Sunday, December 9, 2018

Ennio Morricone's Moscow Farewell (from Mosca Addio) - A Brief Music Insight



I first listened to this piece of music in the late 90s as part of some compilation music CD. Didn't think much of it. Came back to it a year later. Didn't think much of it. Came back to it a while later. It struck a chord then. It made me wonder. Could it have been composed for a love scene? Imagination took hold. Two people who meet in a bar go to his place. Or her place. There is no hesitation. No awkwardness. No wasted chit chat. All that was already done. They know what they want. They have done it before. They start making love. More gentle than rough. Like it was something more than the sex that they both needed this time. Vulnerabilities abound. They are noticed. And accepted. The rest of the city starts to switch off. It starts snowing. Probably the next morning, the roads will be full of the brown stuff on the sidewalks and snarling rush hour traffic and office worker bees clamoring in and out of their favorite coffee shops. But the lovers are not thinking of those things now. They are experiencing a different world.

Well, I just found this music on YouTube. So much for imagination. Turns out to be an Italian movie with a Russian theme. It looks like this music might have been played during the climax. Different kind of climax than what I had had in mind for twenty years. I am not familiar with Italian cinema. So an Italian movie about Russia is an odd combination for me. Like the guitar and the sax in the music itself. Maybe there is more to Italy than soccer and the Tuscan sun and Professor Langdon running around. Rome in her heyday. The premise of the movie is intriguing enough that I don't want to watch it. Lest it ruin my impression of the music. And the music itself is as fresh as when I first heard it twenty years ago. There are only a few instruments involved. Its minimalist music at its best. Full of clarity.

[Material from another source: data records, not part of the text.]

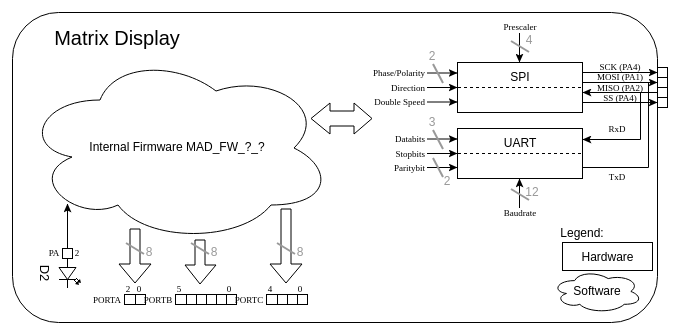
<!DOCTYPE html>
<html lang="en">
<head>
<meta charset="utf-8">
<title>Matrix Display block diagram</title>
<style>
:root { --ink: #000; --paper: #fff; --bus: #999; --sans: "Liberation Sans", Arial, sans-serif; --serif: "Liberation Serif", "Times New Roman", serif; }
* { box-sizing: border-box; margin: 0; padding: 0; }
html, body { width: 680px; height: 335px; overflow: hidden; background: var(--paper); }
.diagram { position: relative; width: 680px; height: 335px; color: var(--ink); font: 12px/14px var(--sans); white-space: nowrap; }
.wiring { position: absolute; inset: 0; fill: none; stroke: var(--ink); }
.wiring .solid { fill: var(--paper); }
.wiring .tip { fill: var(--ink); }
.wiring .bus { stroke: var(--bus); stroke-width: 2; }
.wiring .dashed { stroke-dasharray: 3; }
.label { position: absolute; left: var(--x); top: var(--y); transform: translate(-50%, -50%); font-weight: 400; }
.title { font-size: 20px; line-height: 24px; }
.pin { font: 9px/10px var(--serif); }
.width { color: var(--bus); }
.rotated { font-size: 13px; transform: translate(-50%, -50%) rotate(90deg); }
.block { position: absolute; left: 457px; width: 126px; height: 51px; padding-top: 7px; border: 1px solid var(--ink); background: var(--paper); text-align: center; font-weight: 400; font-size: 12px; }
.spi { top: 62px; }
.uart { top: 128px; }
.inputs { position: absolute; left: 345px; width: 80px; display: grid; grid-template-rows: repeat(3, 14.4px); align-items: center; justify-items: end; list-style: none; font: 9px/10px var(--serif); }
.spi-inputs { top: 66px; }
.uart-inputs { top: 132px; }
.signals { position: absolute; left: 590px; top: 62px; width: 60px; display: grid; grid-template-rows: repeat(4, 10.3px); justify-items: center; list-style: none; font: 9px/10px var(--serif); }
.connector { position: absolute; left: 657px; top: 67px; width: 11px; height: 41px; display: flex; flex-direction: column; border: 1px solid var(--ink); background: var(--paper); }
.connector i { flex: 1; }
.connector i + i { border-top: 1px solid var(--ink); }
.port { position: absolute; left: var(--x); top: 294px; display: flex; border: 1px solid var(--ink); background: var(--paper); height: 11px; }
.port i { width: 10px; }
.port i + i { border-left: 1px solid var(--ink); }
.port i:nth-child(2) { width: 10px; }
.hardware { position: absolute; left: 562px; top: 242px; width: 91px; height: 29px; display: flex; align-items: center; justify-content: center; border: 1px solid var(--ink); background: var(--paper); }
</style>
</head>
<body>
<main class="diagram">
  <svg class="wiring" width="680" height="335" viewBox="0 0 680 335" aria-hidden="true">
    <defs>
      <marker id="arrow" viewBox="0 0 9 8" markerWidth="9" markerHeight="8" refX="8.5" refY="4" orient="auto">
        <path class="tip" stroke="none" d="M9 4 0 0 2 4 0 8Z"/>
      </marker>
      <path id="cloud" class="solid" vector-effect="non-scaling-stroke" d="M100 100C38 100 22 148 72 157C22 178 78 224 118 205C146 243 240 243 271 205C333 205 333 167 294 148C333 110 271 72 216 91C178 62 115 62 100 100Z"/>
      <path id="slash" class="bus" d="M-9-5 9 6"/>
      <path id="steep-slash" class="bus" d="M-5-9 5 10"/>
    </defs>

    <rect class="solid" x="12.5" y="12.5" width="645" height="310" rx="46"/>
    <use href="#cloud"/>
    <use href="#cloud" transform="translate(545.6 258) scale(.29 .226)"/>

    <g class="solid">
      <polygon points="311,118.5 330,103 330,111 354,111 354,103 372,118.5 354,134 354,126 330,126 330,134"/>
      <polygon points="130,229 140,229 140,264 151,264 135,283 119,264 130,264"/>
      <polygon points="195,240 205,240 205,265 216,265 200,284 185,265 195,265"/>
      <polygon points="281,209 291,209 291,264 302,264 286,283 270,264 281,264"/>
    </g>
    <use href="#slash" x="135" y="248"/>
    <use href="#slash" x="200" y="248"/>
    <use href="#slash" x="286" y="248"/>

    <g id="led">
      <path d="M67.5 248V204" marker-end="url(#arrow)"/>
      <rect class="solid" x="62.5" y="248.5" width="10" height="10"/>
      <path d="M67.5 258.5V288M59 279.5H76"/>
      <polygon class="solid" points="59,267.5 76,267.5 67.5,279.5"/>
      <path d="M73 279 77 283M76 278 79 281"/>
      <path class="tip" stroke="none" d="M79 285 75 284 78 281ZM81 283 77 282 80 279Z"/>
    </g>

    <g id="block-inputs" marker-end="url(#arrow)">
      <path d="M427 73H457" marker-end="url(#arrow)"/>
      <path d="M427 87.5H457" marker-end="url(#arrow)"/>
      <path d="M427 102H457" marker-end="url(#arrow)"/>
      <path d="M427 139H457" marker-end="url(#arrow)"/>
      <path d="M427 153.5H457" marker-end="url(#arrow)"/>
      <path d="M427 167.5H457" marker-end="url(#arrow)"/>
      <path d="M519.5 33V62" marker-end="url(#arrow)"/>
      <path d="M519.5 208V179" marker-end="url(#arrow)"/>
    </g>
    <use href="#steep-slash" x="438" y="73"/>
    <use href="#steep-slash" x="438" y="139"/>
    <use href="#steep-slash" x="438" y="167"/>
    <use href="#slash" x="520" y="46"/>
    <use href="#slash" x="520" y="194"/>

    <g id="serial-lines">
      <path d="M583 72.5H657" marker-end="url(#arrow)"/>
      <path d="M583 82.5H657" marker-end="url(#arrow)"/>
      <path d="M657 92.5H583" marker-end="url(#arrow)"/>
      <path d="M583 102.5H657" marker-end="url(#arrow)"/>
      <path d="M640.5 92.5V139.5H583" marker-end="url(#arrow)"/>
      <path d="M583 167.5H648.5V82.5"/>
    </g>
  </svg>

  <h1 class="label title" style="--x:117px;--y:38px">Matrix Display</h1>
  <p class="label" style="--x:177px;--y:147px">Internal Firmware MAD_FW_?_?</p>

  <h2 class="block spi">SPI</h2>
  <h2 class="block uart">UART</h2>
  <svg class="wiring" width="680" height="335" viewBox="0 0 680 335" aria-hidden="true">
    <path class="dashed" d="M458 87.5H582M458 153.5H582"/>
  </svg>

  <ul class="inputs spi-inputs"><li>Phase/Polarity</li><li>Direction</li><li>Double Speed</li></ul>
  <ul class="inputs uart-inputs"><li>Databits</li><li>Stopbits</li><li>Paritybit</li></ul>
  <span class="label pin" style="--x:520px;--y:27px">Prescaler</span>
  <span class="label pin" style="--x:520px;--y:213px">Baudrate</span>
  <span class="label width" style="--x:432px;--y:56px">2</span>
  <span class="label width" style="--x:529px;--y:40px">4</span>
  <span class="label width" style="--x:432px;--y:122px">3</span>
  <span class="label width" style="--x:447px;--y:181px">2</span>
  <span class="label width" style="--x:532px;--y:192px">12</span>

  <ul class="signals"><li>SCK (PA4)</li><li>MOSI (PA1)</li><li>MISO (PA2)</li><li>SS (PA4)</li></ul>
  <div class="connector"><i></i><i></i><i></i><i></i></div>
  <span class="label pin" style="--x:617px;--y:129px">RxD</span>
  <span class="label pin" style="--x:617px;--y:177px">TxD</span>

  <span class="label pin" style="--x:54px;--y:253px">PA</span>
  <span class="label pin" style="--x:77px;--y:253px">2</span>
  <span class="label rotated" style="--x:44px;--y:273px">D2</span>

  <span class="label width" style="--x:149px;--y:252px">8</span>
  <span class="label width" style="--x:214px;--y:252px">8</span>
  <span class="label width" style="--x:300px;--y:252px">8</span>

  <span class="label pin" style="--x:107px;--y:300px">PORTA</span>
  <span class="label pin" style="--x:128px;--y:289px">2</span>
  <span class="label pin" style="--x:139px;--y:289px">0</span>
  <div class="port" style="--x:124px"><i></i><i></i></div>
  <span class="label pin" style="--x:158px;--y:300px">PORTB</span>
  <span class="label pin" style="--x:179px;--y:289px">5</span>
  <span class="label pin" style="--x:229px;--y:289px">0</span>
  <div class="port" style="--x:175px"><i></i><i></i><i></i><i></i><i></i><i></i></div>
  <span class="label pin" style="--x:249px;--y:300px">PORTC</span>
  <span class="label pin" style="--x:270px;--y:289px">4</span>
  <span class="label pin" style="--x:300px;--y:289px">0</span>
  <div class="port" style="--x:266px"><i></i><i></i><i></i><i></i></div>

  <h2 class="label" style="--x:582px;--y:233px;font-size:12px">Legend:</h2>
  <div class="hardware">Hardware</div>
  <span class="label" style="--x:597px;--y:291px">Software</span>
</main>
</body>
</html>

Like a lone blue flower against a black background. The only other composer who could have rivaled Ennio Morricone on this back in the day would have been Jerry Goldsmith. Maybe Alan Silvestri on a good day. Today, it would be Hans Zimmer. Any day. This is not music for the headphones. As that indicates physical presence in a distracting environment. Like in a green line train. This is music meant to fill a living room. This requires tower speakers. And a center channel speaker. Tiny and humongous living rooms. With the cat in its own world. Doesn't matter. It may all be too melancholic for most people in the end.